Hoby was recalled to England by Mary in August 1553; in December he was forgiven his debts to Edward VI on account of his services and also received a general pardon. Although he openly supported the Queen’s marriage to Philip of Spain he was suspected by Renard who described him as one of the craftiest heretics in England. Finding himself in an uncongenial atmosphere and deteriorating health he obtained leave in 1554 to go abroad to take the waters at Liège and Aix-la-Chapelle. Renard was convinced that he was going to plot with the Duke of Savoy and claimed that he had sympathised with Wyatt’s rebellion: although the illness appears to have been genuine, Hoby did visit leading Protestant exiles and spent the summer of 1555 with (Sir) John Cheke at Padua, but he also waited on the Emperor and on King Philip, from whom he brought a message for the Queen when he returned early in 1556.11

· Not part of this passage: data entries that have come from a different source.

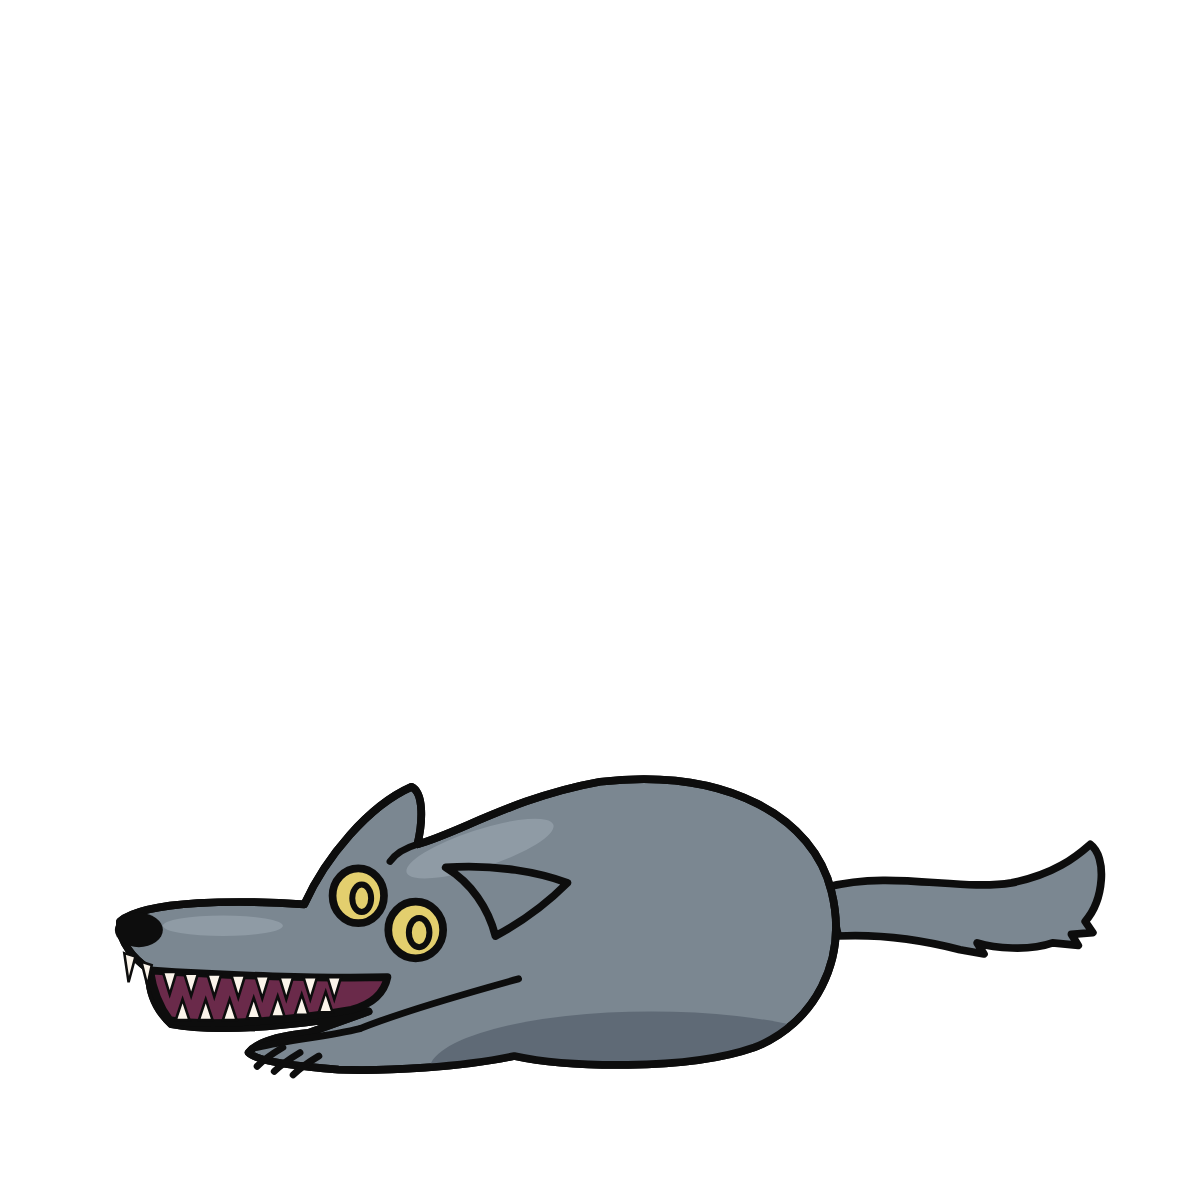
<!DOCTYPE html>
<html lang="en">
<head>
<meta charset="utf-8">
<title>Crouching Wolf</title>
<link rel="stylesheet" href="https://fonts.googleapis.com/css2?family=Inter&display=swap">
<style>
  :root {
    --paper: #ffffff;
    --fur: #7b8791;
    --fur-shade: #5f6a76;
    --fur-light: #8f9ba5;
    --ink: #0d0d0d;
    --eye: #e3cf6e;
    --mouth: #6a2a4a;
    --tooth: #fbf4ea;
  }
  html, body {
    margin: 0;
    padding: 0;
    width: 1200px;
    height: 1200px;
    overflow: hidden;
    background: var(--paper);
    font-family: "Inter", sans-serif;
  }
  .canvas {
    width: 1200px;
    height: 1200px;
    display: block;
  }
  .outline { stroke: var(--ink); stroke-width: 9; stroke-linejoin: round; stroke-linecap: round; }
  .line { fill: none; stroke: var(--ink); stroke-width: 8; stroke-linecap: round; stroke-linejoin: round; }
</style>
</head>
<body>
<svg class="canvas" viewBox="0 0 1400 1400" role="img" aria-label="A grinning grey cartoon wolf crouching low to the ground">
  <defs>
    <clipPath id="wolf-body-clip">
      <path id="wolf-silhouette" d="M140,1075 C170,1050 280,1050 355,1055 C380,1000 430,940 480,918 C495,925 493,960 487,985 C535,972 600,930 700,912 C850,895 950,955 970,1040 C990,1120 950,1195 880,1222 C800,1250 660,1245 600,1232 C540,1245 450,1250 395,1248 C370,1246 300,1240 290,1228 C300,1215 330,1208 360,1205 L430,1180 C390,1190 270,1208 200,1195 C178,1175 172,1150 175,1132 C158,1120 138,1100 140,1075 Z"/>
    </clipPath>
    <path id="upper-tooth" d="M0,0 L16,0 L8,26 Z"/>
    <path id="lower-tooth" d="M0,0 L16,0 L8,-24 Z"/>
    <path id="claw" d="M0,0 C-10,6 -22,14 -30,22"/>
  </defs>

  <g class="wolf">
    <!-- tail -->
    <path class="tail outline" fill="var(--fur)" d="M965,1035 C1040,1015 1120,1040 1180,1030 C1230,1020 1255,1000 1272,985 C1292,1000 1288,1050 1266,1075 L1275,1088 L1250,1090 L1258,1103 L1228,1100 C1200,1110 1160,1106 1140,1100 L1148,1113 L1120,1108 C1070,1095 1020,1090 978,1092 Z"/>

    <!-- body, head and jaw -->
    <use href="#wolf-silhouette" class="outline" fill="var(--fur)"/>
    <g clip-path="url(#wolf-body-clip)">
      <ellipse class="belly-shade" cx="760" cy="1250" rx="260" ry="70" fill="var(--fur-shade)"/>
      <ellipse class="back-highlight" cx="560" cy="990" rx="90" ry="22" fill="var(--fur-light)" transform="rotate(-18 560 990)"/>
      <ellipse class="snout-highlight" cx="260" cy="1080" rx="70" ry="12" fill="var(--fur-light)"/>
    </g>
    <use href="#wolf-silhouette" class="outline" fill="none"/>

    <!-- ears -->
    <path class="far-ear line" d="M487,985 C470,990 460,998 455,1005"/>
    <path class="near-ear outline" fill="var(--fur)" d="M520,1012 C580,1008 630,1018 662,1030 C640,1052 610,1075 578,1092 C570,1060 550,1030 520,1012 Z"/>

    <!-- mouth -->
    <path class="mouth outline" fill="var(--mouth)" d="M175,1132 C260,1138 380,1142 452,1140 C448,1160 432,1172 410,1178 C330,1192 240,1198 198,1190 C184,1172 178,1152 175,1132 Z"/>
    <g class="upper-teeth" fill="var(--tooth)" stroke="var(--ink)" stroke-width="3">
      <use href="#upper-tooth" x="190" y="1134"/>
      <use href="#upper-tooth" x="215" y="1136"/>
      <use href="#upper-tooth" x="242" y="1137"/>
      <use href="#upper-tooth" x="270" y="1138"/>
      <use href="#upper-tooth" x="298" y="1139"/>
      <use href="#upper-tooth" x="326" y="1140"/>
      <use href="#upper-tooth" x="354" y="1140"/>
      <use href="#upper-tooth" x="382" y="1140"/>
    </g>
    <g class="lower-teeth" fill="var(--tooth)" stroke="var(--ink)" stroke-width="3">
      <use href="#lower-tooth" x="205" y="1190"/>
      <use href="#lower-tooth" x="232" y="1190"/>
      <use href="#lower-tooth" x="260" y="1190"/>
      <use href="#lower-tooth" x="288" y="1188"/>
      <use href="#lower-tooth" x="316" y="1186"/>
      <use href="#lower-tooth" x="344" y="1184"/>
      <use href="#lower-tooth" x="372" y="1181"/>
    </g>
    <g class="front-fangs" fill="var(--tooth)" stroke="var(--ink)" stroke-width="3">
      <path d="M145,1112 L158,1116 L150,1146 Z"/>
      <path d="M165,1122 L177,1126 L172,1150 Z"/>
    </g>

    <!-- nose -->
    <ellipse class="nose" cx="162" cy="1085" rx="28" ry="20" fill="var(--ink)"/>

    <!-- eyes -->
    <g class="eyes">
      <ellipse cx="418" cy="1045" rx="30" ry="32" fill="var(--eye)" stroke="var(--ink)" stroke-width="9"/>
      <ellipse cx="422" cy="1048" rx="11" ry="16" fill="none" stroke="var(--ink)" stroke-width="7"/>
      <ellipse cx="485" cy="1085" rx="32" ry="33" fill="var(--eye)" stroke="var(--ink)" stroke-width="9"/>
      <ellipse cx="489" cy="1088" rx="12" ry="17" fill="none" stroke="var(--ink)" stroke-width="7"/>
    </g>

    <!-- front leg and paw -->
    <path class="front-leg line" d="M605,1142 C540,1160 470,1180 420,1200"/>
    <path class="paw line" d="M420,1200 C380,1210 340,1212 300,1222"/>
    <g class="claws line" stroke-width="6">
      <use href="#claw" x="330" y="1222"/>
      <use href="#claw" x="350" y="1228"/>
      <use href="#claw" x="372" y="1232"/>
    </g>
  </g>
</svg>
</body>
</html>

Hoby made his will on 1 May 1558, asking ‘to be buried after a decent sort’ wherever he died. He left most of his lands, including those at Bisham and his house at Blackfriars, to his half-brother Thomas. He remembered the poor at Bisham and Evesham and made bequests to Sir Richard Blount, Sir William Cecil, Sir John Mason and Sir Henry Paget: Blount, Cecil and the testator’s half-brother were named executors. Among the witnesses were John Lovelace and William Sheldon. Hoby died on 9 May leaving as his heir a sister Mary, to whom a third of the estates descended. The will was proved on 2 July 1558. Although he had died in London, Hoby was buried at Bisham where his sister-in-law erected a monument to his and Sir Thomas’s memory. A drawing of Hoby by Holbein survives.12
Ref Volumes: 1509-1558
Author: P. S. Edwards
- 1. Hatfield 207.
- 2. Aged 53 at death according to his MI, VCH Berks. iii. 150. Vis. Worcs. (Harl. Soc. xxvii), 80, 140; Cam. Misc. x(2), ped. facing p. xvi; Vis. Oxon. (Harl. Soc. v), 143; Misc. Gen. et Her. i. 143; Habington’s Worcs. (Worcs. Hist. Soc. 1899), ii. 2; Mill Stephenson, Mon. Brasses, 55; R. J. Stonor, Stonor, 238-9; LP Hen. VIII, iv, xix, DNB.
- 3. LP Hen. VIII, viii-x, xiii, xv, xvi, xx; APC, iii. 334; iv. 98; 159; CPR, 1547-8, pp. 86, 91, 101; 1550-3, pp. 306, 352-5, 390-1, 393; 1553, pp. 184, 356, 413; 1553-4, pp. 25, 108, 112, 396; E101/423/12, ff. 8, 12; 163/12/17, no. 54; 315/340, f. 12v; Stowe 571, ff. 56v, 58v; Rep. R. Comm. of 1552 (Archs. of Brit. Hist. and Culture, iii), p. xxiv.
- 4. Misc. Gen. et Her. i. 141-3.
- 5. CSP Span. 1547-9, p. 254; 1550-2, pp. 328-30.
- 6. LP Hen. VIII, viii-x, xii, xiii, xv, xvii-xxi; M. L. Robertson, ‘Cromwell’s servants’ (Univ. California Los Angeles Ph.D. thesis, 1975), 499-500; Scarisbrick, Hen. VIII, 357, 359; APC, i. 98; Foxe, Acts and Mons. v. 474; E101/423/12, ff. 8, 12; 315/340, f. 12v; LC2/2/41.
- 7. LP Hen. VIII, xv-xvii, xix.